Copy each record exactly and skip its pictures.

-------- DATA PROVIDED

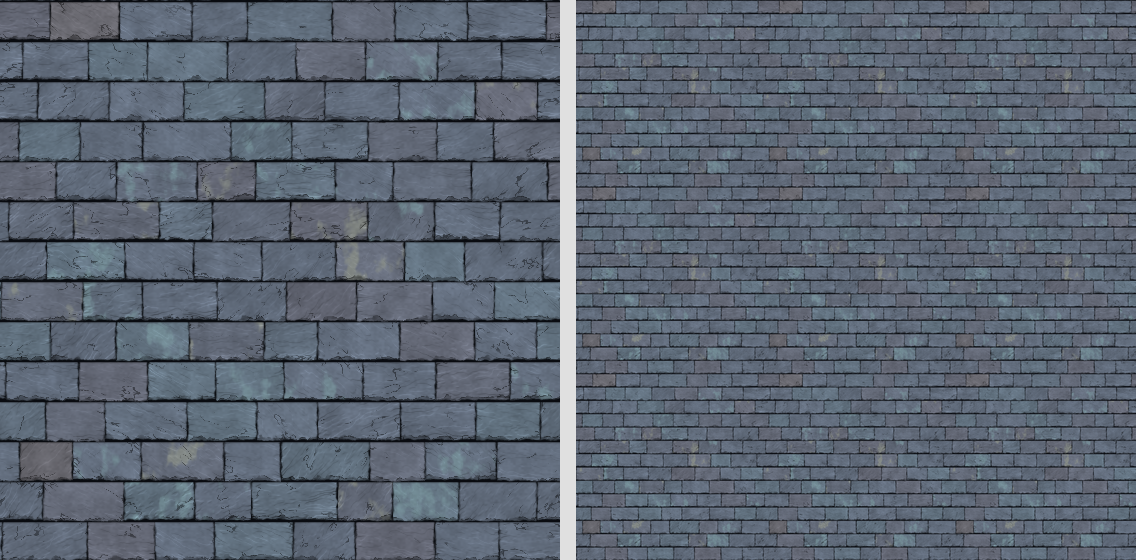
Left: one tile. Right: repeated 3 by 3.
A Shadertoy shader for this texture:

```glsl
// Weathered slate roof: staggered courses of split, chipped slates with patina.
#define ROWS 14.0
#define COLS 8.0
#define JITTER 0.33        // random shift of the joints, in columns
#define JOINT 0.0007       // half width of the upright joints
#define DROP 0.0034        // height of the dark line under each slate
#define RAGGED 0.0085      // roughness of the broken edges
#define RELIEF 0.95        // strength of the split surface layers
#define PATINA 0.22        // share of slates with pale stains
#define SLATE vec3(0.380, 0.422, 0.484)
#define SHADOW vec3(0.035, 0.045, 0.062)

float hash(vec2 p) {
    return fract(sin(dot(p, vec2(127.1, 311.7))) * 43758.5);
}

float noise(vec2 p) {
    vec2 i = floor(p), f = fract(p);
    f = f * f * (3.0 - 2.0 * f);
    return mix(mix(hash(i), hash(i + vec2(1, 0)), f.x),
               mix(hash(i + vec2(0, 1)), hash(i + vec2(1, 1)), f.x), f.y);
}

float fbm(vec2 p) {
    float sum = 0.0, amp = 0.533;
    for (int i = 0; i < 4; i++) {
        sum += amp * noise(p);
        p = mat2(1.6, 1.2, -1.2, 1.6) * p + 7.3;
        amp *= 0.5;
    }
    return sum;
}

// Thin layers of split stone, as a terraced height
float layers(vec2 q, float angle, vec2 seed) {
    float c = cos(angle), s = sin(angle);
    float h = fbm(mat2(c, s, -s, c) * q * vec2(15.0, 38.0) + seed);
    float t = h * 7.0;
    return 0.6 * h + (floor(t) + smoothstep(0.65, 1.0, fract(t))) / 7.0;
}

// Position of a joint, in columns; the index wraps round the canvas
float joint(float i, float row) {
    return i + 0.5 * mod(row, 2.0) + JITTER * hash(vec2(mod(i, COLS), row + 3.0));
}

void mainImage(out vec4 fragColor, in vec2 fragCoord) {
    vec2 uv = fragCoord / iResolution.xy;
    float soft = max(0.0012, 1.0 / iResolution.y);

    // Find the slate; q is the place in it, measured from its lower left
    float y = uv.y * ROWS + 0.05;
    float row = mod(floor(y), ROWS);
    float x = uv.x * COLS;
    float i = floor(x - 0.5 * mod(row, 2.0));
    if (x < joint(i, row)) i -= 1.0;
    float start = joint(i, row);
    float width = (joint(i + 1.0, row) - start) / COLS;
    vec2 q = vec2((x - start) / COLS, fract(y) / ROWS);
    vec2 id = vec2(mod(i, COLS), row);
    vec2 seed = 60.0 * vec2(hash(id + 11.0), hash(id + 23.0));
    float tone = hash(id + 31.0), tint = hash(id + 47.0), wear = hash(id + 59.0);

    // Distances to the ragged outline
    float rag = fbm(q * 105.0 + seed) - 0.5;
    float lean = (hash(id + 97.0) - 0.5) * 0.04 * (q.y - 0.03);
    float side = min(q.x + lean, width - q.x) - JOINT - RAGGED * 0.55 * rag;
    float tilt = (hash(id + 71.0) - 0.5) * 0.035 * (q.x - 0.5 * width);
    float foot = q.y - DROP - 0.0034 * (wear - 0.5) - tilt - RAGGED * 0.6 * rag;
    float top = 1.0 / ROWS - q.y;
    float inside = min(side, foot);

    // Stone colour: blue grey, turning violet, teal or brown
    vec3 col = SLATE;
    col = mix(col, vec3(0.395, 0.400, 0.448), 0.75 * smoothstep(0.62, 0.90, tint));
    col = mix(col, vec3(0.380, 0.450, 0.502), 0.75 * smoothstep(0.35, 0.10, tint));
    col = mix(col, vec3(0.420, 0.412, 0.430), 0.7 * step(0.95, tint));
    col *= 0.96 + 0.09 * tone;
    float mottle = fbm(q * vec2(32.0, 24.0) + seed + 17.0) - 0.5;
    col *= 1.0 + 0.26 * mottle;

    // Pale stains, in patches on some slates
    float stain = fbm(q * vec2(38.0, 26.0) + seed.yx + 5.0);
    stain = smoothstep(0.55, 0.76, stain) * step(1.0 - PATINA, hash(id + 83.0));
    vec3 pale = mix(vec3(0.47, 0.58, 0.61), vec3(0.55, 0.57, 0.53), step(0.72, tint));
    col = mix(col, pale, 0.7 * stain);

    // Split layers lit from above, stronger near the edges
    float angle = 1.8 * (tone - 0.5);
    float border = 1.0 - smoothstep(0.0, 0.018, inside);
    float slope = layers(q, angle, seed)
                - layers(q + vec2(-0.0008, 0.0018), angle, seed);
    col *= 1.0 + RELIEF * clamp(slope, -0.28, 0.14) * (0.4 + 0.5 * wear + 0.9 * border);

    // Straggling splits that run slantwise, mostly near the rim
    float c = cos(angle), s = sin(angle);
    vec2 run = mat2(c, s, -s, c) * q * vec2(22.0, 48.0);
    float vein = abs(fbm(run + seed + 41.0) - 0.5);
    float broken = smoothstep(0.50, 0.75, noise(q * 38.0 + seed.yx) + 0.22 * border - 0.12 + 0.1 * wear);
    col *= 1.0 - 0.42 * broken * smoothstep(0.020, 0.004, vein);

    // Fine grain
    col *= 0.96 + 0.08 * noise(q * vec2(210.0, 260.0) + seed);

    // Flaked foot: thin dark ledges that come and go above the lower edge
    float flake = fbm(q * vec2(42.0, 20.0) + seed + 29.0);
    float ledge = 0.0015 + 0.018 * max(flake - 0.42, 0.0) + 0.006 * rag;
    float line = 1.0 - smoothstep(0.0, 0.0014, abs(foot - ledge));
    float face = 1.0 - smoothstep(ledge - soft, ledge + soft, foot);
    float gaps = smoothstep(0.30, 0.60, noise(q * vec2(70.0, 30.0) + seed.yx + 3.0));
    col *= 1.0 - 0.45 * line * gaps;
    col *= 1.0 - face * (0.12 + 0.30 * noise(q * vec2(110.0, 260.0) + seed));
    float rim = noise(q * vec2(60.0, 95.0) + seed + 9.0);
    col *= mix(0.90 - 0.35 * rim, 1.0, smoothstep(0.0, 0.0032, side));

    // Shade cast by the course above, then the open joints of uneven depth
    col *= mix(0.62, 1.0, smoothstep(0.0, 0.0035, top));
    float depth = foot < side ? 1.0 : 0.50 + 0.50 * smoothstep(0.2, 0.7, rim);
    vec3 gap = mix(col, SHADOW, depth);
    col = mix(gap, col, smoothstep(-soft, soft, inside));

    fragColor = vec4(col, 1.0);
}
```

----------------

(REPLY)
Left: one tile. Right: repeated 3 by 3.
A Shadertoy shader for this texture:

```glsl
// Weathered slate roof: staggered courses of split, chipped slates with patina.
#define ROWS 14.0
#define COLS 8.0
#define JITTER 0.33        // random shift of the joints, in columns
#define JOINT 0.0007       // half width of the upright joints
#define DROP 0.0034        // height of the dark line under each slate
#define RAGGED 0.0085      // roughness of the broken edges
#define RELIEF 0.95        // strength of the split surface layers
#define PATINA 0.22        // share of slates with pale stains
#define SLATE vec3(0.380, 0.422, 0.484)
#define SHADOW vec3(0.035, 0.045, 0.062)

float hash(vec2 p) {
    return fract(sin(dot(p, vec2(127.1, 311.7))) * 43758.5);
}

float noise(vec2 p) {
    vec2 i = floor(p), f = fract(p);
    f = f * f * (3.0 - 2.0 * f);
    return mix(mix(hash(i), hash(i + vec2(1, 0)), f.x),
               mix(hash(i + vec2(0, 1)), hash(i + vec2(1, 1)), f.x), f.y);
}

float fbm(vec2 p) {
    float sum = 0.0, amp = 0.533;
    for (int i = 0; i < 4; i++) {
        sum += amp * noise(p);
        p = mat2(1.6, 1.2, -1.2, 1.6) * p + 7.3;
        amp *= 0.5;
    }
    return sum;
}

// Thin layers of split stone, as a terraced height
float layers(vec2 q, float angle, vec2 seed) {
    float c = cos(angle), s = sin(angle);
    float h = fbm(mat2(c, s, -s, c) * q * vec2(15.0, 38.0) + seed);
    float t = h * 7.0;
    return 0.6 * h + (floor(t) + smoothstep(0.65, 1.0, fract(t))) / 7.0;
}

// Position of a joint, in columns; the index wraps round the canvas
float joint(float i, float row) {
    return i + 0.5 * mod(row, 2.0) + JITTER * hash(vec2(mod(i, COLS), row + 3.0));
}

void mainImage(out vec4 fragColor, in vec2 fragCoord) {
    vec2 uv = fragCoord / iResolution.xy;
    float soft = max(0.0012, 1.0 / iResolution.y);

    // Find the slate; q is the place in it, measured from its lower left
    float y = uv.y * ROWS + 0.05;
    float row = mod(floor(y), ROWS);
    float x = uv.x * COLS;
    float i = floor(x - 0.5 * mod(row, 2.0));
    if (x < joint(i, row)) i -= 1.0;
    float start = joint(i, row);
    float width = (joint(i + 1.0, row) - start) / COLS;
    vec2 q = vec2((x - start) / COLS, fract(y) / ROWS);
    vec2 id = vec2(mod(i, COLS), row);
    vec2 seed = 60.0 * vec2(hash(id + 11.0), hash(id + 23.0));
    float tone = hash(id + 31.0), tint = hash(id + 47.0), wear = hash(id + 59.0);

    // Distances to the ragged outline
    float rag = fbm(q * 105.0 + seed) - 0.5;
    float lean = (hash(id + 97.0) - 0.5) * 0.04 * (q.y - 0.03);
    float side = min(q.x + lean, width - q.x) - JOINT - RAGGED * 0.55 * rag;
    float tilt = (hash(id + 71.0) - 0.5) * 0.035 * (q.x - 0.5 * width);
    float foot = q.y - DROP - 0.0034 * (wear - 0.5) - tilt - RAGGED * 0.6 * rag;
    float top = 1.0 / ROWS - q.y;
    float inside = min(side, foot);

    // Stone colour: blue grey, turning violet, teal or brown
    vec3 col = SLATE;
    col = mix(col, vec3(0.395, 0.400, 0.448), 0.75 * smoothstep(0.62, 0.90, tint));
    col = mix(col, vec3(0.380, 0.450, 0.502), 0.75 * smoothstep(0.35, 0.10, tint));
    col = mix(col, vec3(0.420, 0.412, 0.430), 0.7 * step(0.95, tint));
    col *= 0.96 + 0.09 * tone;
    float mottle = fbm(q * vec2(32.0, 24.0) + seed + 17.0) - 0.5;
    col *= 1.0 + 0.26 * mottle;

    // Pale stains, in patches on some slates
    float stain = fbm(q * vec2(38.0, 26.0) + seed.yx + 5.0);
    stain = smoothstep(0.55, 0.76, stain) * step(1.0 - PATINA, hash(id + 83.0));
    vec3 pale = mix(vec3(0.47, 0.58, 0.61), vec3(0.55, 0.57, 0.53), step(0.72, tint));
    col = mix(col, pale, 0.7 * stain);

    // Split layers lit from above, stronger near the edges
    float angle = 1.8 * (tone - 0.5);
    float border = 1.0 - smoothstep(0.0, 0.018, inside);
    float slope = layers(q, angle, seed)
                - layers(q + vec2(-0.0008, 0.0018), angle, seed);
    col *= 1.0 + RELIEF * clamp(slope, -0.28, 0.14) * (0.4 + 0.5 * wear + 0.9 * border);

    // Straggling splits that run slantwise, mostly near the rim
    float c = cos(angle), s = sin(angle);
    vec2 run = mat2(c, s, -s, c) * q * vec2(22.0, 48.0);
    float vein = abs(fbm(run + seed + 41.0) - 0.5);
    float broken = smoothstep(0.50, 0.75, noise(q * 38.0 + seed.yx) + 0.22 * border - 0.12 + 0.1 * wear);
    col *= 1.0 - 0.42 * broken * smoothstep(0.020, 0.004, vein);

    // Fine grain
    col *= 0.96 + 0.08 * noise(q * vec2(210.0, 260.0) + seed);

    // Flaked foot: thin dark ledges that come and go above the lower edge
    float flake = fbm(q * vec2(42.0, 20.0) + seed + 29.0);
    float ledge = 0.0015 + 0.018 * max(flake - 0.42, 0.0) + 0.006 * rag;
    float line = 1.0 - smoothstep(0.0, 0.0014, abs(foot - ledge));
    float face = 1.0 - smoothstep(ledge - soft, ledge + soft, foot);
    float gaps = smoothstep(0.30, 0.60, noise(q * vec2(70.0, 30.0) + seed.yx + 3.0));
    col *= 1.0 - 0.45 * line * gaps;
    col *= 1.0 - face * (0.12 + 0.30 * noise(q * vec2(110.0, 260.0) + seed));
    float rim = noise(q * vec2(60.0, 95.0) + seed + 9.0);
    col *= mix(0.90 - 0.35 * rim, 1.0, smoothstep(0.0, 0.0032, side));

    // Shade cast by the course above, then the open joints of uneven depth
    col *= mix(0.62, 1.0, smoothstep(0.0, 0.0035, top));
    float depth = foot < side ? 1.0 : 0.50 + 0.50 * smoothstep(0.2, 0.7, rim);
    vec3 gap = mix(col, SHADOW, depth);
    col = mix(gap, col, smoothstep(-soft, soft, inside));

    fragColor = vec4(col, 1.0);
}
```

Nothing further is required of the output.